The Consumption Effects of the Disposition to Sell Winners and Hold Losers
We use individual-level data on all security trades, holdings, spending, and income from an online retail bank. We study the effects of an exogenous change in the displayed purchase prices of the mutual funds in individuals’ portfolios. We find that individuals are more likely to sell what we call fictitious winners, i.e., funds that are winners under the newly displayed purchase price but are losers under the actual purchase price. We also document that individual consumption increases in response to realizing fictitious capital gains. We thus document a causal link among purchase prices, trades, and consumption using observational data and find that the trading and consumption results are more prevalent for less-informed investors.

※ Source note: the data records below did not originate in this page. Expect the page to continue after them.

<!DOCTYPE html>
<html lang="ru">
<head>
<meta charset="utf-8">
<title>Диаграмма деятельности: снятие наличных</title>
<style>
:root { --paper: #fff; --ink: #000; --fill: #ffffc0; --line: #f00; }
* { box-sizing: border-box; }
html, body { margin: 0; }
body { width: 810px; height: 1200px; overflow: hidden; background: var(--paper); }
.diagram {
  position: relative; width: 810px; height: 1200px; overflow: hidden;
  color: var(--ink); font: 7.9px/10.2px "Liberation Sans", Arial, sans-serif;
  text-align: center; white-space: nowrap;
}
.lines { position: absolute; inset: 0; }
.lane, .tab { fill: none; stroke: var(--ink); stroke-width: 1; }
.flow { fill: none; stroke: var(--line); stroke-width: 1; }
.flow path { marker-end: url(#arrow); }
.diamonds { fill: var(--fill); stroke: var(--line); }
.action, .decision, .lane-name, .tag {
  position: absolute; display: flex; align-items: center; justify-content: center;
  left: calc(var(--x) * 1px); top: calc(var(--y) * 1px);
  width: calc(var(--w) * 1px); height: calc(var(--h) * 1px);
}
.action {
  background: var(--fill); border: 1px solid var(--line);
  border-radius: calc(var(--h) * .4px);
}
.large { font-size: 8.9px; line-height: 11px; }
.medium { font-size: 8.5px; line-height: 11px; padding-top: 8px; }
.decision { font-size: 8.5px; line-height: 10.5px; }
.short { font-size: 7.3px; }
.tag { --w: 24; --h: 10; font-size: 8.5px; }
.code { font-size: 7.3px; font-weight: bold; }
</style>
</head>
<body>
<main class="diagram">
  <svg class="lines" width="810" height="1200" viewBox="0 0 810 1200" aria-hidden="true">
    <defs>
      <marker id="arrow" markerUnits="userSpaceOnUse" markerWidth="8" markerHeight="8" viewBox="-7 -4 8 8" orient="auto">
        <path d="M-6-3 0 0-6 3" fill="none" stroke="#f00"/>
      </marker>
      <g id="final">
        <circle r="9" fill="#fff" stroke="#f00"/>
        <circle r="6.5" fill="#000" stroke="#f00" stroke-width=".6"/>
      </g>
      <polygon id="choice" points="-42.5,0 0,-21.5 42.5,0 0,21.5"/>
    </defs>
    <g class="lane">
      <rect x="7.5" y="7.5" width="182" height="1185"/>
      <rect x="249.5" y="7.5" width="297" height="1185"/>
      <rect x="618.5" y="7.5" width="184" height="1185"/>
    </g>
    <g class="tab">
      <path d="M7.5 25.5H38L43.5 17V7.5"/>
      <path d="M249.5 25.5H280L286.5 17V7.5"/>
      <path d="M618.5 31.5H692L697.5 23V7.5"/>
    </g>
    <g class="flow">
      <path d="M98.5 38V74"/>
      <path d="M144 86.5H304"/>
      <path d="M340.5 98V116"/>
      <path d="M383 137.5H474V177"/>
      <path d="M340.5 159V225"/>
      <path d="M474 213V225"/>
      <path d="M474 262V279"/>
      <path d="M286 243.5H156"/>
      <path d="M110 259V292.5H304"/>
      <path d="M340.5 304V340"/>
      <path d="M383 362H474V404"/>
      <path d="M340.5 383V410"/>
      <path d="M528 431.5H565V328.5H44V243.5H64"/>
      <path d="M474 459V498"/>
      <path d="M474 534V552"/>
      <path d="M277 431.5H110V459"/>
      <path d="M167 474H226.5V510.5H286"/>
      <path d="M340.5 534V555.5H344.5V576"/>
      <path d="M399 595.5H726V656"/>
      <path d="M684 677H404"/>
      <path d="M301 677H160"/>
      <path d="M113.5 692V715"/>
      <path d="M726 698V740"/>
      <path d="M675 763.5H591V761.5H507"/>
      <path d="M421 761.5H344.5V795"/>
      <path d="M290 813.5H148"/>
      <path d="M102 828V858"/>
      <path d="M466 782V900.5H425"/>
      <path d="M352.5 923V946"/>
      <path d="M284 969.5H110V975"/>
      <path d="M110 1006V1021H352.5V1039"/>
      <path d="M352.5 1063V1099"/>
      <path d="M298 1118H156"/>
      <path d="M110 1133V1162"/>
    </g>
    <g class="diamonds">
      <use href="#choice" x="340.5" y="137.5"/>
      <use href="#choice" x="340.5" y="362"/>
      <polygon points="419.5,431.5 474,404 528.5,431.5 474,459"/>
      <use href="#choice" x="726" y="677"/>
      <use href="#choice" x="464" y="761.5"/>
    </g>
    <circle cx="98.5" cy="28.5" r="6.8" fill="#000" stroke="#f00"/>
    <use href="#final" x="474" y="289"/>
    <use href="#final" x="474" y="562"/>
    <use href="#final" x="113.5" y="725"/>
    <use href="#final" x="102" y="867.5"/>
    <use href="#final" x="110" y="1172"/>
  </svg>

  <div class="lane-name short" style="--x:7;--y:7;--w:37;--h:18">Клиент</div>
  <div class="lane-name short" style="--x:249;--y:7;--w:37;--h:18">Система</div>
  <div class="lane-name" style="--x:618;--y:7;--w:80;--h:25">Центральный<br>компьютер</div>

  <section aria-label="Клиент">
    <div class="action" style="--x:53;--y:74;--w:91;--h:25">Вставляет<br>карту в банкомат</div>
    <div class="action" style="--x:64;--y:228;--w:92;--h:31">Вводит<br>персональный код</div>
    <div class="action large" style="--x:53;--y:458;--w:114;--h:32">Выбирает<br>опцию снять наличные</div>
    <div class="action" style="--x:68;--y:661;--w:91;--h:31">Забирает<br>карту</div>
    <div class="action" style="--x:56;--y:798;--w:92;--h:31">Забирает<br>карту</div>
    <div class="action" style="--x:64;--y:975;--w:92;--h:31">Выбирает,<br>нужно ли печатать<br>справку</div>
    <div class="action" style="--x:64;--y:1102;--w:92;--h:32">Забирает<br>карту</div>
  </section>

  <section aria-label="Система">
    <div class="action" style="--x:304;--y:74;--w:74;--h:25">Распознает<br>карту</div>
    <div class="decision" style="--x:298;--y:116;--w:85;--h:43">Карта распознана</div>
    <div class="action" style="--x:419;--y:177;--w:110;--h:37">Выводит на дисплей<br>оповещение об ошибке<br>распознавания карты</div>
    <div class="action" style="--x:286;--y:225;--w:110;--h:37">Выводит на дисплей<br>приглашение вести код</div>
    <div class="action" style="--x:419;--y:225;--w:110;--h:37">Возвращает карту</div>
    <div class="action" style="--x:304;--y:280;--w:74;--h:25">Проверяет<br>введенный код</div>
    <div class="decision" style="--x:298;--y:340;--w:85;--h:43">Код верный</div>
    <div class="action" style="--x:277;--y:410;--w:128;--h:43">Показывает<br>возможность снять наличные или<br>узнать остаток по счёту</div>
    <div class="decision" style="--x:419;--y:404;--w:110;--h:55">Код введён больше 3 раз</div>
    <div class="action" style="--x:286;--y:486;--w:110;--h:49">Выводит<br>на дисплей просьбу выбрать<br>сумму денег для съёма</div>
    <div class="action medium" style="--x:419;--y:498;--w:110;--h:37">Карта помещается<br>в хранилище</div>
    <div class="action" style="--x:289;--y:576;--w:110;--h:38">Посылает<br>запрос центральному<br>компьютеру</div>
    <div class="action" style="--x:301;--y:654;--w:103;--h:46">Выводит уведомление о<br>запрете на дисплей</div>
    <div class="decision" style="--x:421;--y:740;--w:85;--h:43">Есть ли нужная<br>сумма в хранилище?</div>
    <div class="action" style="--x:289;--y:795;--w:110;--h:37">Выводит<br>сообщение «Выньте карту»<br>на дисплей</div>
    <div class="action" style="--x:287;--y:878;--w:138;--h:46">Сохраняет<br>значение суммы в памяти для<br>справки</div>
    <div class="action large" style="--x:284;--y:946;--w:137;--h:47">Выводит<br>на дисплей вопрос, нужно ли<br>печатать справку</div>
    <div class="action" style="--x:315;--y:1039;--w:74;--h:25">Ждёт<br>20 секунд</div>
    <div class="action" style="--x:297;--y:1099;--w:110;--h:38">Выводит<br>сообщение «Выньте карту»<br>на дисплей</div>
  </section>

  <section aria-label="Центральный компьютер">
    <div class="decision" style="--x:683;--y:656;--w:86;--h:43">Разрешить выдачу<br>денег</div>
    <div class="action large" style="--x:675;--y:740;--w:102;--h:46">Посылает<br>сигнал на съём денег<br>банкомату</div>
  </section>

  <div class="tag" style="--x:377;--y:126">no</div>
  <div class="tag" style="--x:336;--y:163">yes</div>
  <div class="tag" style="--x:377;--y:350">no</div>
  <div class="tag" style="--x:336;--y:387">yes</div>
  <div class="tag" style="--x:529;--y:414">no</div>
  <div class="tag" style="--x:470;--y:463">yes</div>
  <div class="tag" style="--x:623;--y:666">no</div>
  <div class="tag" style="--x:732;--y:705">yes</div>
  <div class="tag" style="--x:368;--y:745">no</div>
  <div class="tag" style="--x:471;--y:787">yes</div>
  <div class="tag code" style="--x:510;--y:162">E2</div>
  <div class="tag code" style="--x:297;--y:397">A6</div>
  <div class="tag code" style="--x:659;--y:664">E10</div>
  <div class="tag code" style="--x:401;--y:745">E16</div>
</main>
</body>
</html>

We thereby document a marginal propensity to consume out of (confused) capital gains, which is informative about the literature on consumption out of stock market wealth.
We thank Chris Mayer, Brad Barber, Stijn Van Nieuwerburgh, Florian Peters, Neng Wang, Rawley Heimer, Alexander Michaelides, Paul Tetlock, Gur Huberman, Markku Kaustia, Ivo Welch, Samuli Knüpfer, Valentin Haddad, Michael Weber, Valentin Haddad, Cameron Peng, Christine Laudenbach, Alex Imas, Johannes Maier, Simeon Schudy, and Martin Weber as well as seminar and conference participants at the 2nd Annual Conference for Women in Economics at Princeton, AQR Institute Academic Symposium 2019, Cornell IBHF Symposium, WashU Household Finance Conference, UCLA Anderson, University of Rotterdam, ESMT, University of Mannheim, Endless Summer Conference, New Consumption Data Workshop in Copenhagen, Red Rock Finance Conference, MIT Junior Finance Conference, SFS Cavalcade, Norwegian Business School, University of Georgia, Columbia, and Rising 5 Star for valuable comments. This research would not have been possible without the collaboration of a German bank. We gratefully acknowledge provision of data from this bank. We thank this bank and all its employees who helped us. The views expressed herein are those of the authors and do not necessarily reflect the views of the National Bureau of Economic Research.